Directed by Gregory Connors
Distributed by Left Films
Arcane, demonic terror makes its way from the furthest reaches of Outer Space in Aussie Gregory Connors’ sci-fi/action/horror hybrid Alien Undead, also known under its original title The Dark Lurking. This super-ambitious low budgeter sees a number of survivors forced to fight their way through 13 levels of a top-secret underground research station when all Hell, quite literally, breaks loose as a result of the scientists’ study. Escorted by a squad of heavily armed marines, the survivors are dragged through one Aliens-inspired action-horror setpiece to another and forced to face off against not only the myriad grotesque creatures now prowling the station, but also each other.
The ambition of Alien Undead really can’t be understated. Starting off with a bang, it rarely lets up – resembling a first-person-shooter video game in its lust for constant thrills, swarms of enemies and barrages of gunfire. Set and costume design are, for the most part, excellent, adding an insurmountable layer of production value as strobe lights, spiraling alarm systems and wailing klaxons dominate every corridor. The sense of claustrophobia and panic is most definitely there, and director Connors repeatedly displays a definite cinematic eye with some wonderfully framed shots and slick cinematography. The stand-out feature here, though, is the monster effects. Almost entirely practical, the creature designs are good old man-in-a-suit awesomeness, throwing buckets of blood and slime and walls of teeth and claws at the audience with gleeful abandon. Hell, a Lovecraftian tentacle attack even manages to work its way in there, too.
Unfortunately, that’s largely where the positives end. While principal players Tonia Renee and Bret Kennedy are particularly noteworthy in their roles, it’s only because every single other member of the cast ranges from barely passable to completely awful. Within ten minutes of the runtime you’ll be begging for them to die, and by the time the expository second act kicks in and the background of just what is actually happening in this station begins to unfold, you’ll be cursing out loud and questioning just why every single actor delivers their lines with a degree of stiltedness that makes it sound exactly like they’re sat in a sound booth, recording a dubbing track for some 80s Italian schlock. The dialogue, both as written and as spoken, is consistently unnatural, aggravating and absolutely terminal to the enjoyment of the film. The slower nature of the second act, too, is poorly handled in its effect on the audience – after the slam-bang opening and adrenaline-fueled fight for survival that follows it, the expository break brings everything to a crashing halt. Like driving into a brick wall at a hundred miles an hour, it’s an unpleasant shock to the system, and being populated with the aforementioned performances means Alien Undead quite quickly begins to lose its grip on the audience. By the time the monsters are swarming again and the lead starts flying for the remaining testosterone-filled final act, it’ll be too little, too late for most.
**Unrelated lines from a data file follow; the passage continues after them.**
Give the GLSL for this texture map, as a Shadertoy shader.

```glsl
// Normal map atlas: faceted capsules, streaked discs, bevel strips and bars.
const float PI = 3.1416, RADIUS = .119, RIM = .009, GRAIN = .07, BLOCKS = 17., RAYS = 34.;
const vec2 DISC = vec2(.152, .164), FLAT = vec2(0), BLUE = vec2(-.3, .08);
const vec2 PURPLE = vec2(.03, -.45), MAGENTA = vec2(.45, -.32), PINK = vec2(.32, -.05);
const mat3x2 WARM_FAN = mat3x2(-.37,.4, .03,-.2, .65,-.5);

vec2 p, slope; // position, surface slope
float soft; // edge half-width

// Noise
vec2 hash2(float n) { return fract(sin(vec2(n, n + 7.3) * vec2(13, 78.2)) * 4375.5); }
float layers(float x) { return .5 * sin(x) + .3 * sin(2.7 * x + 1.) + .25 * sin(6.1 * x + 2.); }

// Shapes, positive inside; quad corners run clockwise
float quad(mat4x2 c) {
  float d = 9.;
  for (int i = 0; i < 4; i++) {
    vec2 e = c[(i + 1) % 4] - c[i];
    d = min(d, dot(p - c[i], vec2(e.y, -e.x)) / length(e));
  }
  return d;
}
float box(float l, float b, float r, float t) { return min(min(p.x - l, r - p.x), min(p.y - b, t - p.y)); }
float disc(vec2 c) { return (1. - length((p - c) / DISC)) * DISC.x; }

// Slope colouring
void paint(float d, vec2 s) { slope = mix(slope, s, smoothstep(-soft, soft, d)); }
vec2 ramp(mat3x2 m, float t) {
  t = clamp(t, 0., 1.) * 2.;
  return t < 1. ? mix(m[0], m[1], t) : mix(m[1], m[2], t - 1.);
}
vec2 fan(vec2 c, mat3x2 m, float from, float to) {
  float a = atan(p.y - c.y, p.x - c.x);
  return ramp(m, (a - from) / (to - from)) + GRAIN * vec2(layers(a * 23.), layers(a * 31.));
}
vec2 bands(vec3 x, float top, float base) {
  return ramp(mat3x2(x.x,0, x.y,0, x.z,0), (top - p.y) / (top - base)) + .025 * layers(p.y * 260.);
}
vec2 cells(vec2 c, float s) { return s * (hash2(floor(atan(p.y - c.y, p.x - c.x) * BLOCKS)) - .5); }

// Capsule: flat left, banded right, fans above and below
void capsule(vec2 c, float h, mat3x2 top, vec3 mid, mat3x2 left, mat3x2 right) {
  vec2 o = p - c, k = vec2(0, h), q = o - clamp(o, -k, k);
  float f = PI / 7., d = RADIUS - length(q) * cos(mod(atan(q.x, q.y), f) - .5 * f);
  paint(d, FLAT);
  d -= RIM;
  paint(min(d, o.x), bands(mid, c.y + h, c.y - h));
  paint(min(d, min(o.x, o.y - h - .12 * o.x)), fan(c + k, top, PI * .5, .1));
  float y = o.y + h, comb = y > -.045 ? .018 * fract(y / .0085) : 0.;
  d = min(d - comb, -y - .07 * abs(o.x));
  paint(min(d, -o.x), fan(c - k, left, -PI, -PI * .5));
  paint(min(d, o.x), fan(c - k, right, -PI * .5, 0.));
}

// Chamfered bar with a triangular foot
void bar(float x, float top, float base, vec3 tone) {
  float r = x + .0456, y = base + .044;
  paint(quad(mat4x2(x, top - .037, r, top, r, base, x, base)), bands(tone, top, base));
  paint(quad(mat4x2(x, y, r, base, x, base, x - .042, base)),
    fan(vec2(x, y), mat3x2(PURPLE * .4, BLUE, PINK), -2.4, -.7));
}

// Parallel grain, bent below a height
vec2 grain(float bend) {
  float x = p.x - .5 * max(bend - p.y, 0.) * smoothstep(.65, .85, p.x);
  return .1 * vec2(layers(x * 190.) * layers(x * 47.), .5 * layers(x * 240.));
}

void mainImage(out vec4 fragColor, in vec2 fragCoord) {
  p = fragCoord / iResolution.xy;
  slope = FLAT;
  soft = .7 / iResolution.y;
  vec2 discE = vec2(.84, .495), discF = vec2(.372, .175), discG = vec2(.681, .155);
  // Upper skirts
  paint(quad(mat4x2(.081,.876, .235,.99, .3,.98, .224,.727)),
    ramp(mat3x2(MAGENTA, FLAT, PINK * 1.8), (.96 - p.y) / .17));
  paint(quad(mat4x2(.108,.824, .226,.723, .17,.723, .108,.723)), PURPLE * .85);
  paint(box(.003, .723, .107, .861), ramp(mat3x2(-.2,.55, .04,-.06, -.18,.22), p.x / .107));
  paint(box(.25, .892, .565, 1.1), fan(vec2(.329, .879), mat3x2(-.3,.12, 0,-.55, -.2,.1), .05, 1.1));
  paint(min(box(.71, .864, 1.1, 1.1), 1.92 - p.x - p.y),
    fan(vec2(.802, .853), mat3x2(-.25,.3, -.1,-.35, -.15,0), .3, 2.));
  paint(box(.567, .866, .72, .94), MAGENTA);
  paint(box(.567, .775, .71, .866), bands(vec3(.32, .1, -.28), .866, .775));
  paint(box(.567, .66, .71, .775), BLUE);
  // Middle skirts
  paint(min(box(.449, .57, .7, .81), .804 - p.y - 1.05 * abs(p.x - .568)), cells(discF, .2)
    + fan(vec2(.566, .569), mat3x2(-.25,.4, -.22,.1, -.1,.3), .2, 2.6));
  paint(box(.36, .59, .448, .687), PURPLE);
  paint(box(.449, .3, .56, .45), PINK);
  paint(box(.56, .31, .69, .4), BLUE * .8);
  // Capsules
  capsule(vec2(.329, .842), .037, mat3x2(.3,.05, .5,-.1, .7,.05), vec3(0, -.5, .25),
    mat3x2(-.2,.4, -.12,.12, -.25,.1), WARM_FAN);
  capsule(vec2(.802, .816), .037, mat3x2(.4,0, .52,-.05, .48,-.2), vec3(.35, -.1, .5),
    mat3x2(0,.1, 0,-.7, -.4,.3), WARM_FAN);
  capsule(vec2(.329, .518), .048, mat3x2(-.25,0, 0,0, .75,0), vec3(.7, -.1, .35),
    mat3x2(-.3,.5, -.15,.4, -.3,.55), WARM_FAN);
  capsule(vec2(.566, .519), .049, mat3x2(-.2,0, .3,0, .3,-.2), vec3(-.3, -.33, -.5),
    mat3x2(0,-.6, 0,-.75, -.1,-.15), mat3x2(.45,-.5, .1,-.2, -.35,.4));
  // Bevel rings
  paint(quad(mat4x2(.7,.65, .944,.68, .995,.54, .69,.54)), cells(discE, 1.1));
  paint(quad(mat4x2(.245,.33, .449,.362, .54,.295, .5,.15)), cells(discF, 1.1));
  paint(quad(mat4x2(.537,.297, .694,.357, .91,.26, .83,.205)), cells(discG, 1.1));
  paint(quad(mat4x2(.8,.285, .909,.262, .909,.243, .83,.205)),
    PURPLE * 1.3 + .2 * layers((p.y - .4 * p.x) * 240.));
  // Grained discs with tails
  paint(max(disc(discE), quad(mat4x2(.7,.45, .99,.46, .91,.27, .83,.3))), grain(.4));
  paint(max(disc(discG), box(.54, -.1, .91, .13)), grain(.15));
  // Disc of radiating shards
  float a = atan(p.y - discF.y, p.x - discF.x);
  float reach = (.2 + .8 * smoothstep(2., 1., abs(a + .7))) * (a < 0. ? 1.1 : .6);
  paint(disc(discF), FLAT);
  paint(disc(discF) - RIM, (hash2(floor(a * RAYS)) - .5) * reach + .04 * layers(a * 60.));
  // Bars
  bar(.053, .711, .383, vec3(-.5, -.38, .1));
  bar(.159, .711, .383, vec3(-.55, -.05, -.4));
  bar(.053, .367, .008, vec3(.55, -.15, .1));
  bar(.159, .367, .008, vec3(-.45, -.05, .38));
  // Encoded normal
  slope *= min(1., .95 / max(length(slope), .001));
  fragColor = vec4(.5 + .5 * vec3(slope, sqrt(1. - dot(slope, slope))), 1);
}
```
Alien Undead has an interesting, well developed and actually damn cool storyline – not to mention a neat twist ending and appreciable mean streak – but the bad slightly outweighs the good. Those looking for an undemanding monster fix will get what they need with the multitude of fanged beasties on parade but even then will still likely be hard pushed to get beyond the insipid dialogue and dreadful performances. Connors proudly wears his influences on his sleeve and is clearly a man who likes his movies fast, mean, violent and loud; he’s one to look out for, and Alien Undead is a respectable attempt with plenty of love for the genre — but it’s a clear miss nonetheless.
Left Films have given Alien Undead quite a respectable treatment on this DVD release, with a splendid audio-visual presentation that offers up no major issues whatsoever and a neat little selection of special features. First up we have a 25-minute “making of” that features tons of behind-the-scenes footage and info ranging from the effects, stunt work and weapons in use in the film, through to the intricacies of set design and the inevitable sacrifices made when working on a low budget film of such ambitious scope. Backing that up is a short but sweet selection of some pretty nifty concept art that looks like it could have been lifted straight from the pages of an older Dark Horse comic book. Director Gregory Connors’ short film Netherworld pops up next, packing plenty of action in its brief runtime – featuring the angel Gabriel engaged in a demonic cage match before moving on to some rather more goofy John Woo-inspired gunplay. It feels like a potential sales pitch for a TV show or feature film, but just like Alien Undead it features some stellar practical creature effects and is just about silly enough to work. Alien Undead’s trailer rounds out the package.
2 out of 5
3 1/2 out of 5